The coffee tradition in Turkey began sometime in the 15th century. It is a very fine powder-like grind and can be consumed at 6 different levels of sweetness: from black to very sweet.
Any sugar requested is added during the making of the drink and thus a spoon is not necessary to have at the table or wherever the coffee is served. Additionally, all cups of the hot java must have some foam on the top surface or the drink is considered less than perfect.
Two traditions that survive today in Turkey connected to coffee drinking are strongly connected to the fairer sex.
First, after finishing the drink, the hostess traditionally turns the cup over and allows the grinds to settle on the saucer. These are then read as a fortune teller would read your palm or a tarot card reader would see into our future. Many gatherings of women will commonly include this activity in their time together.
The other ritual that has been handed down over the centuries is that of the skill a bride-to-be is expected to possess in the preparation of a cup of coffee. When an arranged marriage does not meet the approval of the female to be betrothed, it has been the case that she purposely makes a less than satisfactory drink for her prospective in-laws.
The Turkish variation of coffee has transcended borders and cultures over the years due in part to the extensive reach of the Ottoman Empire. In Greece, which was occupied by the Turks for over four centuries, one can even order coffee by the term "Turkiko" which was widely heard up until the last decade or so.

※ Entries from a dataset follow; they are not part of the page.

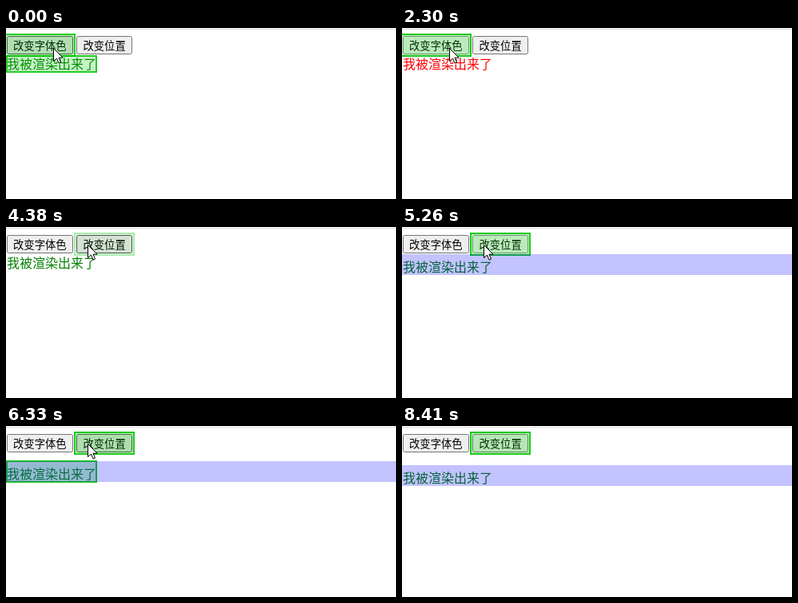
An HTML page with a canvas for the animation above (8.51 s loop, 488 by 214 pixels).

```html
<!DOCTYPE html>
<html lang="zh">
<head>
<meta charset="utf-8">
<style>
html, body { margin: 0; width: 100%; height: 100%; overflow: hidden; background: #fff; }
canvas { display: block; }
</style>
</head>
<body>
<canvas id="stage" width="488" height="214"></canvas>
<script>
const W = 488, H = 214, LOOP = 8510, FADE = 640;
const canvas = document.getElementById('stage');
const ctx = canvas.getContext('2d');
const scale = window.devicePixelRatio || 1;
canvas.width = W * scale;
canvas.height = H * scale;
canvas.style.width = W + 'px';
canvas.style.height = H + 'px';

const FONT = '"Noto Sans CJK SC", "Noto Sans CJK", sans-serif';
const buttons = [
  { x: 1, w: 83, label: '改变字体色', tx: 9 },
  { x: 88, w: 70, label: '改变位置', tx: 96.4 }
];
const looks = {
  plain: ['#efefef', '#767676'],
  hover: ['#e5e5e5', '#4f4f4f'],
  active: ['#f5f5f5', '#8d8d8d']
};

// Screen refreshes: first, last, count
const bursts = [
  [150, 690, 5], [1120, 1900, 7], [2300, 3110, 7], [3390, 4380, 8],
  [4530, 5530, 8], [5660, 6600, 8], [6750, 7680, 8], [7800, 8110, 3], [8410, 8410, 1]
];

// Time, button, action
const events = [
  [-40, 0, 'up'],
  [1120, 0, 'down'], [1245, 0, 'up'],
  [2300, 0, 'down'], [2430, 0, 'up'],
  [3810, 0, 'leave'], [3950, 1, 'enter'],
  [4530, 1, 'down'], [4665, 1, 'up'],
  [5240, 1, 'down'], [5380, 1, 'up'],
  [6190, 1, 'down'], [6325, 1, 'up'],
  [7010, 1, 'down'], [7140, 1, 'up'],
  [7535, 1, 'leave'], [8410, 1, 'blur']
];
const lookFor = { up: 'hover', enter: 'hover', down: 'active', leave: 'plain', blur: 'plain' };

function refreshTime(t) {
  let q = 0;
  for (const [a, b, n] of bursts) {
    if (t < a) break;
    const step = (b - a) / (n - 1) || 1;
    q = a + step * Math.min(n - 1, Math.floor((t - a + 12) / step));
  }
  return q;
}

function stateAt(t) {
  const s = { look: ['plain', 'plain'], red: true, moves: 0 };
  for (const [at, id, action] of events) {
    if (at > t) break;
    s.look[id] = lookFor[action];
    s.flash = { at, id, text: action === 'up' };
    if (action === 'up') {
      if (id === 0) s.red = !s.red;
      else s.moves++;
    }
  }
  return s;
}

function cursorAt(t) {
  if (t >= 7680) return null;
  if (t > 7260) {
    const p = (t - 7260) / 420;
    return [102 + 8 * p, 22 + 192 * p ** 3];
  }
  const p = Math.min(1, Math.max(0, (t - 3390) / 710));
  return [Math.round(59 + 43 * p), Math.round(25 - 3 * p)];
}

function drawText(text, x, y, size, color) {
  ctx.font = size + 'px ' + FONT;
  ctx.fillStyle = color;
  ctx.fillText(text, x, y);
}

function drawButton({ x, w, label, tx }, look) {
  const [fill, line] = looks[look];
  ctx.beginPath();
  ctx.roundRect(x + 0.5, 10.5, w - 1, 22, 2);
  ctx.fillStyle = fill;
  ctx.fill();
  ctx.lineWidth = 1;
  ctx.strokeStyle = line;
  ctx.stroke();
  drawText(label, tx, 27, 13.333, '#000');
}

function drawFlash(x, y, w, h, k) {
  ctx.fillStyle = `rgba(0,195,0,${0.235 * k})`;
  ctx.fillRect(x, y, w, h);
  ctx.lineWidth = 2;
  ctx.strokeStyle = `rgba(0,195,0,${0.86 * k})`;
  ctx.strokeRect(x + 1, y + 1, w - 2, h - 2);
}

function drawCursor([x, y]) {
  const pts = [[0, 0], [0, 16], [4, 12.6], [6.6, 18.6], [9, 17.6], [6.5, 11.7], [11.6, 11.7]];
  ctx.beginPath();
  for (const [px, py] of pts) ctx.lineTo(x + 0.5 + px, y + 0.5 + py);
  ctx.closePath();
  ctx.fillStyle = '#fff';
  ctx.fill();
  ctx.lineWidth = 1;
  ctx.strokeStyle = '#000';
  ctx.stroke();
}

function draw(t) {
  const q = refreshTime(t);
  const s = stateAt(q);
  ctx.setTransform(scale, 0, 0, scale, 0, 0);
  ctx.fillStyle = '#fff';
  ctx.fillRect(0, 0, W, H);
  ctx.fillStyle = '#dcdcdc';
  ctx.fillRect(0, 1, W, 1);

  buttons.forEach((b, i) => drawButton(b, s.look[i]));
  drawText('我被渲染出来了', 1, 51 + 5 * s.moves, 16, s.red ? '#f00' : '#008000');

  const bandY = 29 + 5 * s.moves;
  const k = 1 - (q - s.flash.at) / FADE;
  if (k > 0.12) {
    const b = buttons[s.flash.id];
    drawFlash(b.x - 3, 7, b.w + 6, 29, k);
    if (s.flash.text) {
      if (s.moves) drawFlash(0, bandY - 1, 114, 28, k);
      else drawFlash(0, 34, 114, 22, k);
    }
  }
  if (s.moves) {
    ctx.fillStyle = 'rgba(0,0,255,0.235)';
    ctx.fillRect(0, bandY, W, 26);
  }
  const cursor = cursorAt(q);
  if (cursor) drawCursor(cursor);
}

const start = performance.now();
function tick() {
  draw((performance.now() - start) % LOOP);
  requestAnimationFrame(tick);
}
tick();
</script>
</body>
</html>
```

So, for a robust cup of hot Joe, one would be amiss to not include the Turkish version of preparation. Sit down, relax, and go back in time to the era of Sultans and take a magic carpet ride while sipping on a delicious beverage that can be enjoyed in the morning, evening or any time in between.